The commonly accepted reason for stating all these side effects is for liability, however I think it goes deeper than that. It’s repetition, attention and acceptance. The side effects are repeated endlessly every time you see mention of the drug. This allows your brain to be conditioned, through repetition, to associate the drug with the condescending speech patterns and intonations of the speaker. Notice their hushed, deep tones and the authoritarian manner of speaking. The next phase of repetition is the daily barrage of advertising for these drugs. They club you over the head with it repeatedly, day after day.
I am by no means an anthropologist, theologian or a historian, But my work is based on all these worlds, just like I’m equally interested in Science as I am in Art. The history of science, like that of art is not a simple progression from lower to higher, but a sequence of responses to the world, conditioned by historical circumstances, and having the central questions of nature always at its heart.
At this moment I’m interested in man’s ability to recognize his own and nature’s patterns. I’m trying to create a graphic novel of some sort that deals with these ideas and it’s also a lot about catastrophic storms.

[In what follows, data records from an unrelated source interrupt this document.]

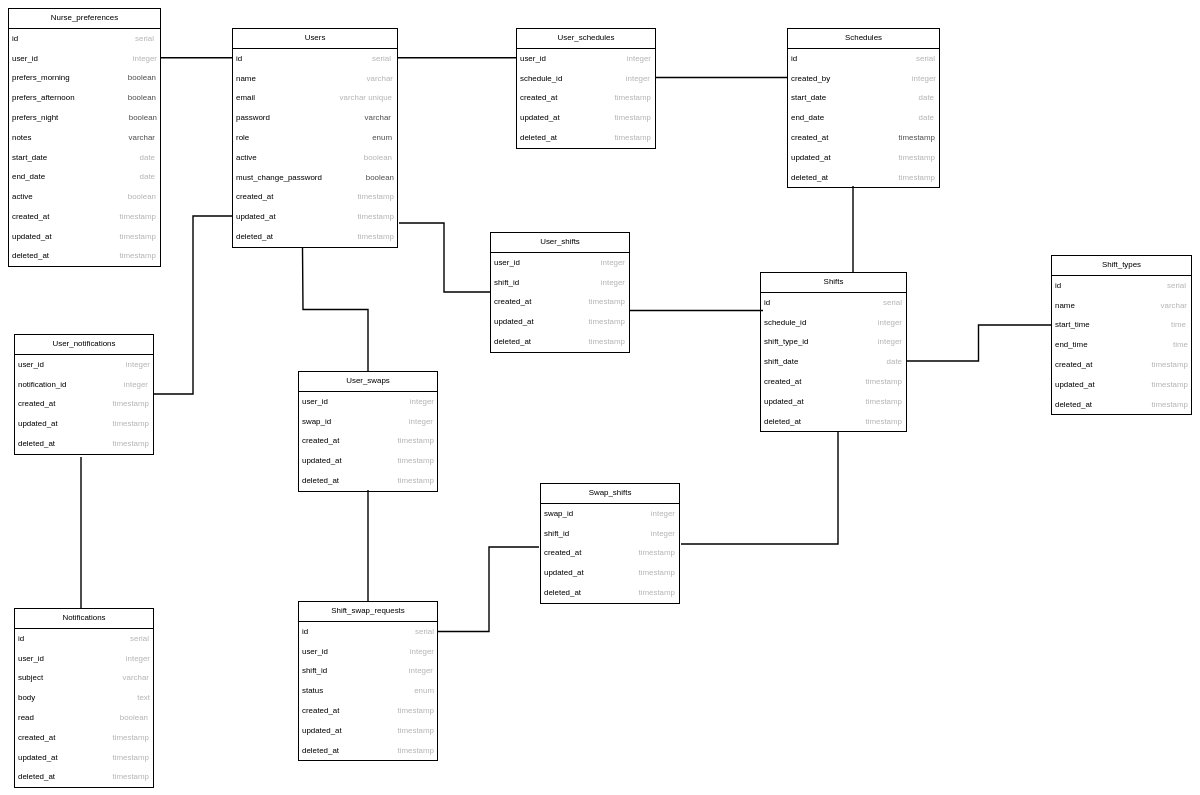
<!DOCTYPE html>
<html lang="en">
<head>
<meta charset="utf-8">
<title>Shift scheduling database schema</title>
<style>
:root { --paper: #fff; --ink: #000; --type: #b3b3b3; --type-strong: #4d4d4d; --row: 19.8px; }
* { box-sizing: border-box; margin: 0; padding: 0; }
html, body { width: 1200px; height: 795px; overflow: hidden; background: var(--paper); }
.schema { position: relative; width: 1200px; height: 795px; font: 7.93px/1 "Liberation Sans", Arial, sans-serif; color: var(--ink); }
.entity { --inset: 4px; position: absolute; left: var(--x); top: var(--y); width: var(--w, 140px); border: 1px solid var(--ink); background: var(--paper); }
.entity h2 { display: flex; align-items: center; justify-content: center; height: var(--row); font: inherit; border-bottom: 1px solid var(--ink); }
.entity ul { list-style: none; }
.entity li { display: flex; align-items: center; justify-content: space-between; height: var(--row); padding: 0 var(--inset) 0 3px; white-space: nowrap; }
.entity span { color: var(--type); }
.entity .strong span { color: var(--type-strong); }
.entity .in3 { --inset: 3px; }
.entity .in5 { --inset: 5px; }
.entity .in6 { --inset: 6px; }
.relations { position: absolute; inset: 0; fill: none; stroke: var(--ink); stroke-width: 1.4; }
</style>
</head>
<body>
<main class="schema">

<section class="entity" style="--x:8px;--y:8px;--w:153px">
<h2>Nurse_preferences</h2>
<ul>
<li class="in6">id <span>serial</span></li>
<li class="in3">user_id <span>integer</span></li>
<li class="strong">prefers_morning <span>boolean</span></li>
<li class="strong">prefers_afternoon <span>boolean</span></li>
<li class="strong in3">prefers_night <span>boolean</span></li>
<li class="strong in5">notes <span>varchar</span></li>
<li class="in5">start_date <span>date</span></li>
<li class="in5">end_date <span>date</span></li>
<li>active <span>boolean</span></li>
<li>created_at <span>timestamp</span></li>
<li>updated_at <span>timestamp</span></li>
<li>deleted_at <span>timestamp</span></li>
</ul>
</section>

<section class="entity" style="--x:232px;--y:28px;--w:166px">
<h2>Users</h2>
<ul>
<li class="in6">id <span>serial</span></li>
<li>name <span>varchar</span></li>
<li class="in5">email <span>varchar unique</span></li>
<li class="strong in6">password <span>varchar</span></li>
<li class="strong in5">role <span>enum</span></li>
<li class="in5">active <span>boolean</span></li>
<li class="strong in3">must_change_password <span>boolean</span></li>
<li class="in3">created_at <span>timestamp</span></li>
<li class="in3">updated_at <span>timestamp</span></li>
<li class="in3">deleted_at <span>timestamp</span></li>
</ul>
</section>

<section class="entity" style="--x:516px;--y:28px">
<h2>User_schedules</h2>
<ul>
<li>user_id <span>integer</span></li>
<li class="in5">schedule_id <span>integer</span></li>
<li>created_at <span>timestamp</span></li>
<li>updated_at <span>timestamp</span></li>
<li>deleted_at <span>timestamp</span></li>
</ul>
</section>

<section class="entity" style="--x:787px;--y:28px;--w:153px">
<h2>Schedules</h2>
<ul>
<li>id <span>serial</span></li>
<li class="in3">created_by <span>integer</span></li>
<li class="in5">start_date <span>date</span></li>
<li class="in5">end_date <span>date</span></li>
<li class="strong">created_at <span>timestamp</span></li>
<li>updated_at <span>timestamp</span></li>
<li>deleted_at <span>timestamp</span></li>
</ul>
</section>

<section class="entity" style="--x:490px;--y:232px">
<h2>User_shifts</h2>
<ul>
<li>user_id <span>integer</span></li>
<li>shift_id <span>integer</span></li>
<li>created_at <span>timestamp</span></li>
<li>updated_at <span>timestamp</span></li>
<li>deleted_at <span>timestamp</span></li>
</ul>
</section>

<section class="entity" style="--x:760px;--y:272px;--w:147px">
<h2>Shifts</h2>
<ul>
<li>id <span>serial</span></li>
<li>schedule_id <span>integer</span></li>
<li>shift_type_id <span>integer</span></li>
<li>shift_date <span>date</span></li>
<li>created_at <span>timestamp</span></li>
<li>updated_at <span>timestamp</span></li>
<li>deleted_at <span>timestamp</span></li>
</ul>
</section>

<section class="entity" style="--x:1051px;--y:255px;--w:141px">
<h2>Shift_types</h2>
<ul>
<li class="in5">id <span>serial</span></li>
<li>name <span>varchar</span></li>
<li class="in5">start_time <span>time</span></li>
<li class="in3">end_time <span>time</span></li>
<li class="in3">created_at <span>timestamp</span></li>
<li class="in3">updated_at <span>timestamp</span></li>
<li class="in3">deleted_at <span>timestamp</span></li>
</ul>
</section>

<section class="entity" style="--x:14px;--y:334px">
<h2>User_notifications</h2>
<ul>
<li class="in3">user_id <span>integer</span></li>
<li class="in5">notification_id <span>integer</span></li>
<li>created_at <span>timestamp</span></li>
<li>updated_at <span>timestamp</span></li>
<li>deleted_at <span>timestamp</span></li>
</ul>
</section>

<section class="entity" style="--x:298px;--y:371px">
<h2>User_swaps</h2>
<ul>
<li class="in3">user_id <span>integer</span></li>
<li>swap_id <span>integer</span></li>
<li class="in3">created_at <span>timestamp</span></li>
<li class="in3">updated_at <span>timestamp</span></li>
<li class="in3">deleted_at <span>timestamp</span></li>
</ul>
</section>

<section class="entity" style="--x:540px;--y:483px">
<h2>Swap_shifts</h2>
<ul>
<li>swap_id <span>integer</span></li>
<li>shift_id <span>integer</span></li>
<li>created_at <span>timestamp</span></li>
<li>updated_at <span>timestamp</span></li>
<li>deleted_at <span>timestamp</span></li>
</ul>
</section>

<section class="entity" style="--x:14px;--y:608px">
<h2>Notifications</h2>
<ul>
<li>id <span>serial</span></li>
<li class="in3">user_id <span>integer</span></li>
<li>subject <span>varchar</span></li>
<li class="in3">body <span>text</span></li>
<li class="in5">read <span>boolean</span></li>
<li>created_at <span>timestamp</span></li>
<li>updated_at <span>timestamp</span></li>
<li>deleted_at <span>timestamp</span></li>
</ul>
</section>

<section class="entity" style="--x:298px;--y:601px">
<h2>Shift_swap_requests</h2>
<ul>
<li class="in3">id <span>serial</span></li>
<li class="in3">user_id <span>integer</span></li>
<li>shift_id <span>integer</span></li>
<li class="in3">status <span>enum</span></li>
<li class="in3">created_at <span>timestamp</span></li>
<li class="in3">updated_at <span>timestamp</span></li>
<li class="in3">deleted_at <span>timestamp</span></li>
</ul>
</section>

<svg class="relations" width="1200" height="795" viewBox="0 0 1200 795" aria-hidden="true">
<line x1="160" y1="57.7" x2="233" y2="57.7"/>
<line x1="398" y1="57.7" x2="516" y2="57.7"/>
<line x1="655" y1="77.5" x2="787" y2="77.5"/>
<line x1="853" y1="186" x2="853" y2="272"/>
<polyline points="233,216 193,216 193,394 153,394"/>
<polyline points="399,223 444,223 444,292 490,292"/>
<polyline points="302.5,247 303,309.5 368,309.5 368,371"/>
<line x1="629" y1="310.5" x2="763" y2="310.5"/>
<polyline points="906,361 978.5,361 978.5,325 1051,325"/>
<polyline points="838,431 838,544 681,544"/>
<polyline points="539,547 489,547 489,631.5 437,631.5"/>
<line x1="368" y1="490" x2="368" y2="602"/>
<line x1="81" y1="457" x2="81" y2="608"/>
</svg>

</main>
</body>
</html>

Of course, when I tell people that I was abducted by an alien, they laugh at me. Some listen politely at first, then they laugh; others laugh before I even try to explain. Some ask me if I would I like to tell my story to a doctor? And then there are the endless jokes about probing — I won’t even go into those.
It doesn’t help when I mention that the alien was a taxi driver, or that the abduction occurred via taxi. That prompts people to tell me they were abducted by an alien taxi driver too, and then they tell me their abduction story but it’s always about being taken to the wrong address, or the driver spoke an unknown language, or the like. READ MORE.
The uniformed driver stands in front of gate 10 and wrings his hands. “The bus is full,” he says, then puts his palms up like two little stop signs. It is Thanksgiving morning and the gritty-eyed travelers still waiting to board grumble with frustration.
“It’s overbooked,” he explains with a shrug. “The next bus leaves at five.”
Frustration boils over and grumbles rise into shouts and curses. There is a commotion near the head of the queue, people screaming, elbowing one another. I watch one girl in particular from my seat on a bench at gate 11. She is not like the rest; no anger, no obscenities, just a wide yawn which she covers with the back of her copper tan hand. She looks Mexican; at least I think she looks Mexican, with these prominent cheekbones I can’t stop staring at. Maybe she doesn’t understand that the bus she is waiting for is overbooked. READ MORE.